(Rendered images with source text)
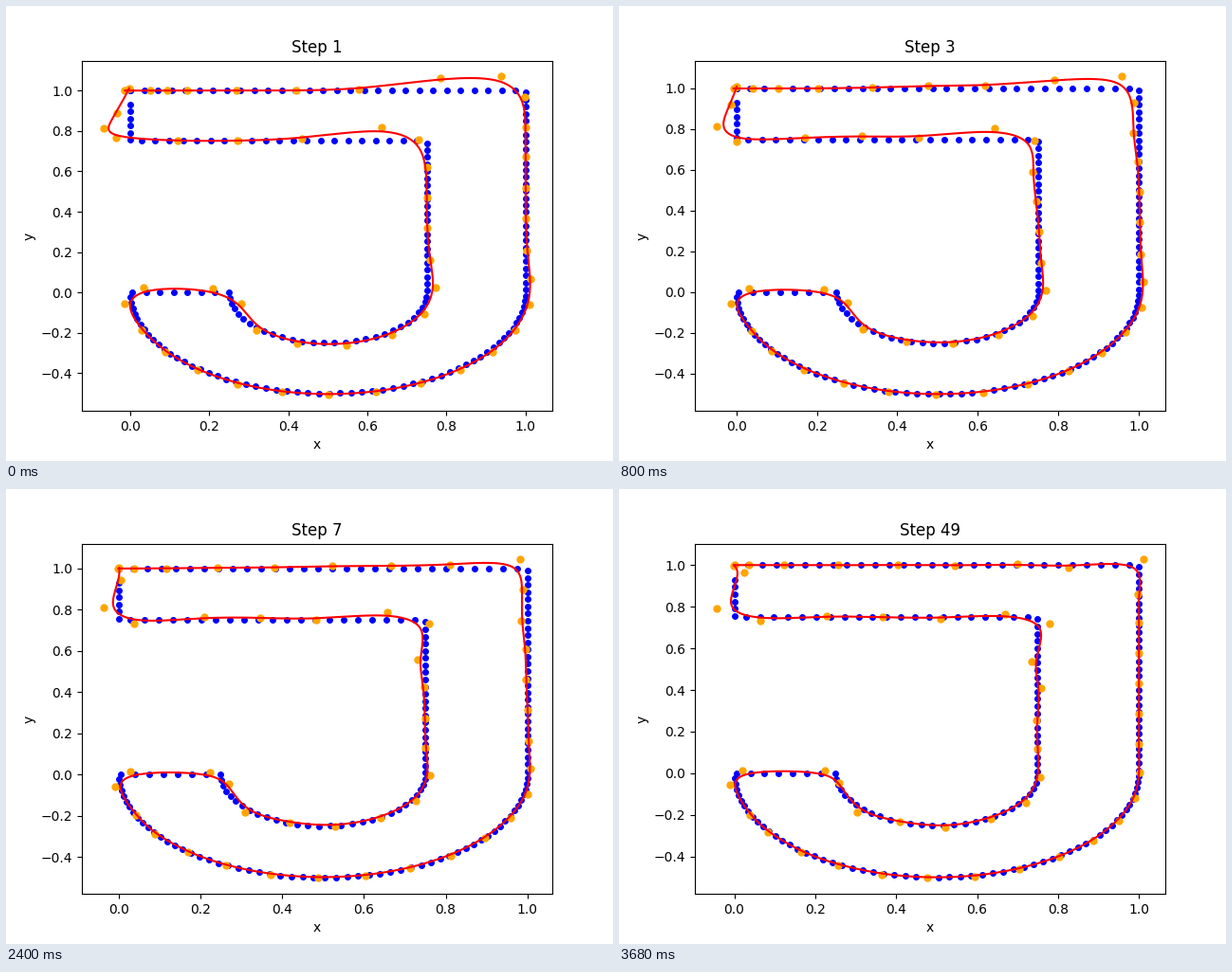
A matplotlib script that plays this animation: 640x480 px, repeating every 4000 ms.

```python
import numpy as np
import matplotlib.pyplot as plt
from matplotlib.animation import FuncAnimation

# Progressive least-squares fit of a cubic B-spline to a hook-shaped outline
STEPS = [1, 3, 5, 7, 49]
DEGREE = 3
CONTROLS = 51


def outline(t):
    """Point on the hook shape for t in [0, 7]."""
    if t < 1:
        return t, 1
    if t < 2:
        return 1, 2 - t
    if t < 4:
        a = (t - 2) * np.pi / 2
        return 0.5 + 0.5 * np.cos(a), -0.5 * np.sin(a)
    if t < 4.25:
        return t - 4, 0
    if t < 5.25:
        a = (t - 4.25) * np.pi
        return 0.5 - 0.25 * np.cos(a), -0.25 * np.sin(a)
    if t < 6:
        return 0.75, t - 5.25
    if t < 6.75:
        return 6.75 - t, 0.75
    return 0, t - 6


def chord_params(points):
    lengths = np.hypot(*np.diff(points, axis=0).T)
    total = np.r_[0, np.cumsum(lengths)]
    return total / total[-1]


def clamped_knots(params):
    """Interior knots spread evenly over the data indices."""
    spans = CONTROLS - DEGREE
    index = np.arange(1, spans) * len(params) / spans - 1
    inner = np.interp(index, np.arange(len(params)), params)
    return np.r_[[0] * (DEGREE + 1), inner, [1] * (DEGREE + 1)]


def bspline_basis(knots, params):
    """Basis matrix with one row per parameter."""
    u = np.minimum(params, 1 - 1e-12)[:, None]
    basis = ((knots[:-1] <= u) & (u < knots[1:])).astype(float)
    for d in range(1, DEGREE + 1):
        width = knots[d:] - knots[:-d]
        inverse = np.where(width > 0, 1 / np.where(width > 0, width, 1), 0)
        rise = (u - knots[:-d]) * inverse
        fall = (knots[d:] - u) * inverse
        basis = rise[:, :-1] * basis[:, :-1] + fall[:, 1:] * basis[:, 1:]
    return basis


def fit(points, basis):
    """Control polygons for the steps on show."""
    last = len(points) - 1
    start = np.arange(CONTROLS) * len(points) // (CONTROLS - 1)
    ctrl = points[np.minimum(start, last)]
    rate = 2 / basis.sum(axis=0).max()
    polygons = {}
    for step in range(1, STEPS[-1] + 1):
        ctrl = ctrl + rate * basis.T @ (points - basis @ ctrl)
        if step in STEPS:
            polygons[step] = ctrl
    return polygons


samples = np.array([outline(7 * i / 201) for i in range(200)] + [(0, 1)])
params = chord_params(samples)
knots = clamped_knots(params)
polygons = fit(samples, bspline_basis(knots, params))
curve_basis = bspline_basis(knots, np.linspace(0, 1, 500))

fig, ax = plt.subplots(figsize=(6.4, 4.8), dpi=100)


def draw(frame):
    step = STEPS[frame]
    ctrl = polygons[step]
    ax.clear()
    ax.scatter(*samples.T, s=16, color="blue")
    ax.scatter(*ctrl.T, s=25, color="orange")
    ax.plot(*(curve_basis @ ctrl).T, color="red")
    ax.set_xlabel("x")
    ax.set_ylabel("y")
    ax.set_title(f"Step {step}")


anim = FuncAnimation(fig, draw, frames=len(STEPS), interval=800,
                     init_func=lambda: None, repeat=True, repeat_delay=0)
plt.show()
```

- [Your task]:
Please repeat every record above exactly, leaving the pictures out.

- [Exercise output]:
A matplotlib script that plays this animation: 640x480 px, repeating every 4000 ms.

```python
import numpy as np
import matplotlib.pyplot as plt
from matplotlib.animation import FuncAnimation

# Progressive least-squares fit of a cubic B-spline to a hook-shaped outline
STEPS = [1, 3, 5, 7, 49]
DEGREE = 3
CONTROLS = 51


def outline(t):
    """Point on the hook shape for t in [0, 7]."""
    if t < 1:
        return t, 1
    if t < 2:
        return 1, 2 - t
    if t < 4:
        a = (t - 2) * np.pi / 2
        return 0.5 + 0.5 * np.cos(a), -0.5 * np.sin(a)
    if t < 4.25:
        return t - 4, 0
    if t < 5.25:
        a = (t - 4.25) * np.pi
        return 0.5 - 0.25 * np.cos(a), -0.25 * np.sin(a)
    if t < 6:
        return 0.75, t - 5.25
    if t < 6.75:
        return 6.75 - t, 0.75
    return 0, t - 6


def chord_params(points):
    lengths = np.hypot(*np.diff(points, axis=0).T)
    total = np.r_[0, np.cumsum(lengths)]
    return total / total[-1]


def clamped_knots(params):
    """Interior knots spread evenly over the data indices."""
    spans = CONTROLS - DEGREE
    index = np.arange(1, spans) * len(params) / spans - 1
    inner = np.interp(index, np.arange(len(params)), params)
    return np.r_[[0] * (DEGREE + 1), inner, [1] * (DEGREE + 1)]


def bspline_basis(knots, params):
    """Basis matrix with one row per parameter."""
    u = np.minimum(params, 1 - 1e-12)[:, None]
    basis = ((knots[:-1] <= u) & (u < knots[1:])).astype(float)
    for d in range(1, DEGREE + 1):
        width = knots[d:] - knots[:-d]
        inverse = np.where(width > 0, 1 / np.where(width > 0, width, 1), 0)
        rise = (u - knots[:-d]) * inverse
        fall = (knots[d:] - u) * inverse
        basis = rise[:, :-1] * basis[:, :-1] + fall[:, 1:] * basis[:, 1:]
    return basis


def fit(points, basis):
    """Control polygons for the steps on show."""
    last = len(points) - 1
    start = np.arange(CONTROLS) * len(points) // (CONTROLS - 1)
    ctrl = points[np.minimum(start, last)]
    rate = 2 / basis.sum(axis=0).max()
    polygons = {}
    for step in range(1, STEPS[-1] + 1):
        ctrl = ctrl + rate * basis.T @ (points - basis @ ctrl)
        if step in STEPS:
            polygons[step] = ctrl
    return polygons


samples = np.array([outline(7 * i / 201) for i in range(200)] + [(0, 1)])
params = chord_params(samples)
knots = clamped_knots(params)
polygons = fit(samples, bspline_basis(knots, params))
curve_basis = bspline_basis(knots, np.linspace(0, 1, 500))

fig, ax = plt.subplots(figsize=(6.4, 4.8), dpi=100)


def draw(frame):
    step = STEPS[frame]
    ctrl = polygons[step]
    ax.clear()
    ax.scatter(*samples.T, s=16, color="blue")
    ax.scatter(*ctrl.T, s=25, color="orange")
    ax.plot(*(curve_basis @ ctrl).T, color="red")
    ax.set_xlabel("x")
    ax.set_ylabel("y")
    ax.set_title(f"Step {step}")


anim = FuncAnimation(fig, draw, frames=len(STEPS), interval=800,
                     init_func=lambda: None, repeat=True, repeat_delay=0)
plt.show()
```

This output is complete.